Data for review |
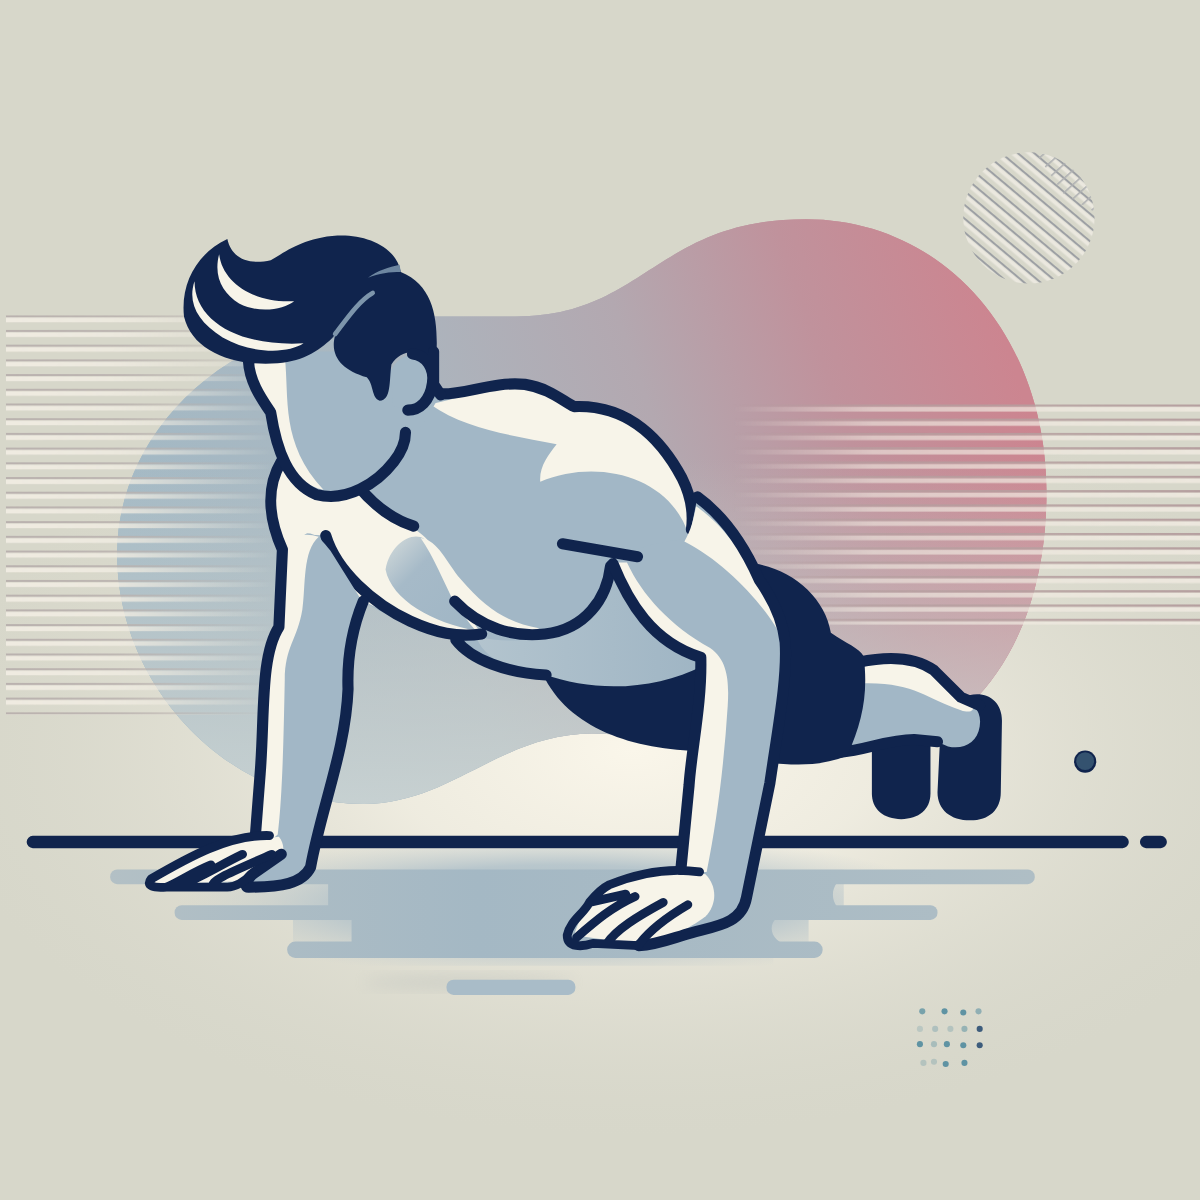
<!DOCTYPE html>
<html lang="en">
<head>
<meta charset="utf-8">
<title>Push-up illustration</title>
<style>
:root{
  --paper:#d7d7ca;
  --cream:#f7f4e9;
  --skin:#a2b7c6;
  --ink:#10244d;
  --floor-blue:#a9bcc8;
  --dot:#34526f;
  --line-w:9.5;
}
html,body{margin:0;padding:0;overflow:hidden;background:var(--paper)}
.canvas{display:block;width:1200px;height:1200px}
.skin{fill:var(--skin)}
.cream{fill:var(--cream)}
.ink{fill:var(--ink)}
.outline{fill:none;stroke:var(--ink);stroke-width:var(--line-w);stroke-linecap:round;stroke-linejoin:round}
.finger{stroke-width:7.5}
.floor-line{stroke:var(--ink);stroke-width:10.5;stroke-linecap:round}
.bar{fill:var(--floor-blue)}
</style>
</head>
<body>
<svg class="canvas" viewBox="0 0 1024 1024" role="img" aria-label="Flat illustration of a man doing a push-up in front of an abstract gradient shape">
  <defs>
    <radialGradient id="paper-glow" gradientUnits="userSpaceOnUse" cx="0" cy="0" r="1" gradientTransform="translate(540 640) scale(600 330)">
      <stop offset="0" stop-color="#faf6ea"/>
      <stop offset=".35" stop-color="#f1eee2" stop-opacity=".9"/>
      <stop offset="1" stop-color="#dcdbcf" stop-opacity="0"/>
    </radialGradient>
    <linearGradient id="blob-hue" gradientUnits="userSpaceOnUse" x1="130" y1="520" x2="850" y2="270">
      <stop offset="0" stop-color="#a3b9c5"/>
      <stop offset=".32" stop-color="#aab7c0"/>
      <stop offset=".6" stop-color="#b3a8b0"/>
      <stop offset=".8" stop-color="#c0929c"/>
      <stop offset="1" stop-color="#cc8590"/>
    </linearGradient>
    <linearGradient id="blob-fade" gradientUnits="userSpaceOnUse" x1="0" y1="390" x2="0" y2="690">
      <stop offset="0" stop-color="#cfd3cd" stop-opacity="0"/>
      <stop offset=".7" stop-color="#cdd3d0" stop-opacity=".62"/>
      <stop offset="1" stop-color="#d0d8d6" stop-opacity=".78"/>
    </linearGradient>
    <linearGradient id="fade-left" gradientUnits="userSpaceOnUse" x1="5" y1="0" x2="235" y2="0">
      <stop offset="0" stop-color="#fff"/>
      <stop offset=".42" stop-color="#fff" stop-opacity=".85"/>
      <stop offset="1" stop-color="#fff" stop-opacity="0"/>
    </linearGradient>
    <linearGradient id="fade-right" gradientUnits="userSpaceOnUse" x1="625" y1="0" x2="1024" y2="0">
      <stop offset="0" stop-color="#fff" stop-opacity="0"/>
      <stop offset=".3" stop-color="#fff" stop-opacity=".7"/>
      <stop offset="1" stop-color="#fff"/>
    </linearGradient>
    <mask id="mask-left" maskUnits="userSpaceOnUse" x="0" y="260" width="260" height="360"><rect x="5" y="260" width="250" height="360" fill="url(#fade-left)"/></mask>
    <mask id="mask-right" maskUnits="userSpaceOnUse" x="600" y="330" width="424" height="220"><rect x="600" y="330" width="424" height="220" fill="url(#fade-right)"/></mask>
    <pattern id="stripes" patternUnits="userSpaceOnUse" x="0" y="269" width="60" height="12.55">
      <rect y="0" width="60" height="2" fill="#b9b1ae"/>
      <rect y="2" width="60" height="4" fill="#efebe1"/>
    </pattern>
    <pattern id="stripes-rose" patternUnits="userSpaceOnUse" x="0" y="345" width="60" height="12.2">
      <rect y="0" width="60" height="2.2" fill="#b59f9f"/>
      <rect y="2.2" width="60" height="4" fill="#f0eae1" opacity=".85"/>
    </pattern>
    <pattern id="hatch" patternUnits="userSpaceOnUse" width="9" height="9" patternTransform="rotate(40)">
      <rect width="9" height="1.9" fill="#9da0a4"/>
      <rect y="1.9" width="9" height="3.4" fill="#ebe8df"/>
    </pattern>
    <pattern id="cross-hatch" patternUnits="userSpaceOnUse" width="9" height="9" patternTransform="rotate(-42)">
      <rect width="9" height="1.3" fill="#aeb0b2"/>
    </pattern>
    <clipPath id="badge-clip"><circle cx="878" cy="186" r="56"/></clipPath>
    <radialGradient id="floor-wash" gradientUnits="userSpaceOnUse" cx="0" cy="0" r="1" gradientTransform="translate(480 772) scale(330 62)">
      <stop offset="0" stop-color="#a3b7c4"/>
      <stop offset=".55" stop-color="#afc0c9" stop-opacity=".85"/>
      <stop offset="1" stop-color="#c5cdcd" stop-opacity="0"/>
    </radialGradient>
    <linearGradient id="bar-hue" gradientUnits="userSpaceOnUse" x1="90" y1="0" x2="885" y2="0">
      <stop offset="0" stop-color="#b3c0c5"/>
      <stop offset=".4" stop-color="#a4b8c4"/>
      <stop offset="1" stop-color="#afbec5"/>
    </linearGradient>
    <linearGradient id="belly-shade" x1="0" y1="0" x2="1" y2="0">
      <stop offset="0" stop-color="#b3c4ce"/>
      <stop offset="1" stop-color="#9fb5c4"/>
    </linearGradient>
    <linearGradient id="pec-shade" x1="0" y1="0" x2="1" y2="1">
      <stop offset="0" stop-color="#d5dcdb"/>
      <stop offset=".35" stop-color="#a6bac8"/>
      <stop offset="1" stop-color="#a0b6c5"/>
    </linearGradient>
    <filter id="soft" x="-20%" y="-50%" width="140%" height="200%"><feGaussianBlur stdDeviation="7"/></filter>
    <circle id="pip" r="2.6"/>
  </defs>

  <g id="backdrop">
    <rect width="1024" height="1024" fill="var(--paper)"/>
    <rect width="1024" height="1024" fill="url(#paper-glow)"/>
  </g>

  <g id="blob">
    <path id="blob-shape" fill="url(#blob-hue)" d="M100 470C101 372 190 271 340 270L440 270C550 270 560 187 688 187C806 187 893 288 893 420C893 500 868 562 828 601C770 650 650 648 590 640C560 630 530 626 505 626C425 627 385 686 310 686C190 686 98 580 100 470Z"/>
    <use href="#blob-shape" style="fill:url(#blob-fade)"/>
    <path fill="url(#blob-fade)" d="M100 470C101 372 190 271 340 270L440 270C550 270 560 187 688 187C806 187 893 288 893 420C893 500 868 562 828 601C770 650 650 648 590 640C560 630 530 626 505 626C425 627 385 686 310 686C190 686 98 580 100 470Z"/>
  </g>

  <g id="stripe-bands">
    <rect x="5" y="269" width="235" height="341" fill="url(#stripes)" mask="url(#mask-left)"/>
    <rect x="625" y="345" width="399" height="188" fill="url(#stripes-rose)" mask="url(#mask-right)"/>
  </g>

  <g id="hatched-badge" clip-path="url(#badge-clip)">
    <rect x="820" y="128" width="116" height="116" fill="url(#hatch)"/>
    <path d="M882 128L936 128L936 182L908 166Z" fill="url(#cross-hatch)"/>
  </g>

  <g id="small-dots">
    <circle cx="926" cy="650" r="9.5" fill="var(--ink)"/>
    <circle cx="926" cy="649.5" r="7.6" fill="var(--dot)"/>
    <g fill="#5f93a3">
      <use href="#pip" x="787" y="863" opacity=".8"/><use href="#pip" x="806" y="863"/><use href="#pip" x="822" y="864"/><use href="#pip" x="835" y="863" opacity=".6"/>
      <use href="#pip" x="785" y="878" opacity=".25"/><use href="#pip" x="798" y="878" opacity=".35"/><use href="#pip" x="811" y="878" opacity=".3"/><use href="#pip" x="823" y="878" opacity=".55"/>
      <use href="#pip" x="785" y="891"/><use href="#pip" x="797" y="891" opacity=".4"/><use href="#pip" x="808" y="891"/><use href="#pip" x="822" y="892"/>
      <use href="#pip" x="788" y="907" opacity=".3"/><use href="#pip" x="797" y="906" opacity=".3"/><use href="#pip" x="807" y="908"/><use href="#pip" x="823" y="907"/>
    </g>
    <g fill="#3d5c7c"><use href="#pip" x="836" y="878"/><use href="#pip" x="836" y="892"/></g>
  </g>

  <g id="floor">
    <path fill="url(#floor-wash)" d="M180 724H790V742H720V773H690V804H660V824H250V785H150V742H180Z"/>
    <g fill="url(#bar-hue)">
      <rect x="94" y="742" width="789" height="12.5" rx="6"/>
      <rect x="149" y="772.5" width="651" height="12.5" rx="6"/>
      <rect x="245" y="803.5" width="457" height="14" rx="7"/>
      <path d="M280 748H725C706 750 706 777 725 779H280Z"/>
      <path d="M300 779H675C653 780 653 804 675 807H300Z"/>
    </g>
    <ellipse cx="400" cy="838" rx="90" ry="5" fill="#b3b8b6" opacity=".45" filter="url(#soft)"/>
    <rect class="bar" x="381" y="836" width="110" height="13" rx="6"/>
    <path class="floor-line" d="M28 718.5H958M978 718.5H990.500"/>
  </g>

  <g id="man">
    <g id="legs">
      <path class="ink" d="M744 632H794V677C794 691 784 699 769 699C754 699 744 691 744 677Z"/>
      <path class="ink" d="M820 596C838 587 855 596 855 615L854 676C854 691 844 700 828 700C811 700 800 691 800 676L802 634L822 630Z"/>
      <path class="skin" d="M733 566C758 560 782 560 797 573L820 594C832 600 838 609 836 620C834 634 822 640 809 637C793 630 780 630 764 632L720 641Z"/>
      <path class="cream" d="M736 569C765 562 783 564 797 577L818 596L830 602C832 606 828 609 820 606C790 596 780 582 737 583Z"/>
      <path class="outline" d="M733 565C757 560 780 560 797 572L820 595L836 602M716 642C740 640 757 631 780 631L800 633"/>
      <path class="ink" d="M636 480C672 482 704 508 709 540C722 549 733 553 737 560C741 592 736 616 723 645C700 654 680 653 655 651L620 600Z"/>
    </g>

    <g id="torso">
      <path class="skin" d="M372 334C395 337 420 325 448 328C470 331 480 342 492 347C540 347 572 385 586 418C620 440 640 470 650 495L670 545L600 600C560 590 500 585 465 577C430 573 400 562 388 545C365 541 332 527 308 512L278 470L241 468C230 440 228 415 240 395L262 410L335 390L347 350Z"/>
      <path class="cream" d="M240 396C254 418 276 424 306 419C330 434 350 448 360 456C376 468 382 500 411 541C385 546 360 537 345 530L308 512C290 496 280 480 277 457L262 456L241 470C230 440 228 415 240 396Z"/>
      <path fill="url(#pec-shade)" d="M329 486C333 464 352 453 362 460C374 480 384 502 389 515C394 522 400 532 406 538C370 532 334 512 329 486Z"/>
      <path class="cream" d="M359 459C374 461 381 480 393 494C415 520 435 532 460 536C435 547 410 540 388 515C378 495 370 475 359 459Z"/>
      <path class="cream" d="M367 345C395 339 420 329 448 332C470 335 480 345 492 350C540 350 576 386 586 430L588 458C574 408 512 390 461 411C460 398 468 388 475 379C440 372 398 367 367 345Z"/>
      <path fill="url(#belly-shade)" d="M406 543C440 552 480 543 500 528C512 518 519 502 522 484L600 562L600 582C560 592 500 588 465 577C440 572 415 566 406 543Z"/>
      <path class="ink" d="M463 575C510 592 560 588 600 568L600 641C540 640 485 622 463 575Z"/>
      <path class="outline" d="M374 336C395 338 420 325 448 328C468 331 480 342 490 347C538 345 566 378 582 408C590 424 592 438 590 452"/>
      <path class="outline" d="M278 457C287 487 318 515 350 530C372 540 390 544 411 541M388 513C410 536 438 544 465 541C500 537 518 510 521 483M389 546C402 563 432 574 466 576"/>
      <path class="outline" d="M305 414C318 430 334 443 353 449"/>
    </g>

    <g id="far-arm">
      <path class="skin" d="M241 468L262 455C270 455 276 462 282 470L309 513C301 535 296 560 297 588C295 640 275 690 265 742C255 757 230 757 213 753L218 712C221 660 219 580 238 535Z"/>
      <path class="cream" d="M242 466C252 455 262 455 272 458C258 470 261 500 258 520C254 545 243 552 243 580C242 630 241 680 237 712C226 722 216 728 200 752L135 755L128 750C155 732 185 713 218 712C221 660 219 580 240 535Z"/>
      <path class="skin" d="M213 750C225 738 240 733 246 722L267 722L264 746C252 757 230 757 213 753Z"/>
      <path class="cream" d="M136 751C158 734 188 718 220 716L238 714C243 720 243 728 238 734L214 752L184 752Z"/>
      <path class="outline" d="M240 394C228 414 228 440 241 469L238 535C222 560 226 610 222 660L218 712M310 513C301 535 296 560 297 588C295 640 274 690 265 740C258 754 240 757 212 757C208 757 210 750 217 745L240 729"/>
      <path class="outline finger" d="M230 713C195 712 160 732 129 750C124 756 131 758 142 757C150 754 165 744 180 738M150 757C170 750 188 738 207 729M182 757C178 752 195 745 232 729M142 757H194C202 757 208 752 217 745"/>
    </g>

    <g id="near-arm">
      <path class="skin" d="M522 480C540 468 560 462 588 460L595 425C625 444 638 468 650 495C660 512 668 528 669 545C672 575 664 620 657 668L637 768C634 786 615 792 597 797L560 806L580 744C588 690 600 620 597 561C560 550 535 515 522 480Z"/>
      <path class="cream" d="M594 432C620 450 634 475 646 494C656 512 666 530 668 546C656 520 620 480 584 462C590 452 592 442 594 432Z"/>
      <path class="cream" d="M523 480L535 480C548 508 572 534 606 553C622 564 622 584 621 602C618 650 612 700 603 744L580 744C590 690 600 620 597 562C560 550 535 515 523 480Z"/>
      <path class="cream" d="M490 798C495 780 510 757 540 748C562 742 585 742 602 746C612 756 612 772 602 782C588 792 570 803 545 806Z"/>
      <path class="outline" d="M480 464L544 475M523 481C536 513 556 548 598 561C599 600 590 640 588 670L581 742M595 424C620 442 637 470 648 495C660 512 668 530 670 548C672 578 664 620 657 668L637 766C633 788 612 790 590 796C575 800 562 806 545 807"/>
      <path class="outline finger" d="M597 744C570 740 542 746 520 755C512 759 503 770 503 770C498 780 487 785 484 798C484 809 497 808 506 805L545 807M503 770L534 763M492 800C508 786 522 774 542 765M518 805C526 793 544 782 566 770M546 805C556 792 570 782 587 772"/>
    </g>

    <g id="head">
      <path class="skin" d="M330 330L372 318L374 340L362 360L335 392L320 370Z"/>
      <path class="skin" d="M212 300H300L345 320L347 366C344 398 310 425 282 424C248 420 240 385 232 354C222 340 213 325 212 300Z"/>
      <path class="cream" d="M213 304H243C247 340 239 378 276 418C248 412 240 385 234 354C222 340 214 325 213 304Z"/>
      <path class="outline" d="M212 308C213 326 223 340 231 352C236 384 246 412 270 422C296 429 322 412 336 394C343 385 346 378 346 369"/>
      <path class="ink" d="M194 204C168 216 154 242 157 270C164 300 200 313 237 310C260 308 274 298 286 286C281 304 292 316 313 322C319 328 317 340 324 342C334 341 332 326 334 311C342 298 356 298 364 306L367 316L372 312C374 280 374 245 342 232C338 210 312 200 288 201C258 203 244 215 231 222C214 226 198 222 194 204Z"/>
      <path class="skin" d="M334 316C342 298 362 300 367 317C369 336 360 349 347 350L335 346Z"/>
      <path class="outline" d="M352 302C364 303 371 315 369 327C367 342 358 350 348 350M370 300V328L376 337"/>
      <path class="cream" d="M187 217C190 242 218 259 251 257C242 264 222 268 204 259C190 250 182 236 187 217Z"/>
      <path class="cream" d="M166 240C166 274 204 296 259 293C246 302 214 302 190 288C168 274 160 258 166 240Z"/>
      <path fill="#8199ae" d="M320 248C306 254 292 274 283 290L287 285C297 272 308 258 320 248Z"/>
      <path fill="none" stroke="#7d95ab" stroke-width="4" stroke-linecap="round" d="M286 285C296 272 306 257 318 250"/>
      <path fill="#6d86a0" d="M341 226C332 228 322 231 314 237C323 233 333 232 342 232Z"/>
    </g>
  </g>
</svg>
</body>
</html>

Exercise requirements | Read the listing. Copy each line that has the word "mask" in it.

Expected answer |
    <mask id="mask-left" maskUnits="userSpaceOnUse" x="0" y="260" width="260" height="360"><rect x="5" y="260" width="250" height="360" fill="url(#fade-left)"/></mask>
    <mask id="mask-right" maskUnits="userSpaceOnUse" x="600" y="330" width="424" height="220"><rect x="600" y="330" width="424" height="220" fill="url(#fade-right)"/></mask>
    <rect x="5" y="269" width="235" height="341" fill="url(#stripes)" mask="url(#mask-left)"/>
    <rect x="625" y="345" width="399" height="188" fill="url(#stripes-rose)" mask="url(#mask-right)"/>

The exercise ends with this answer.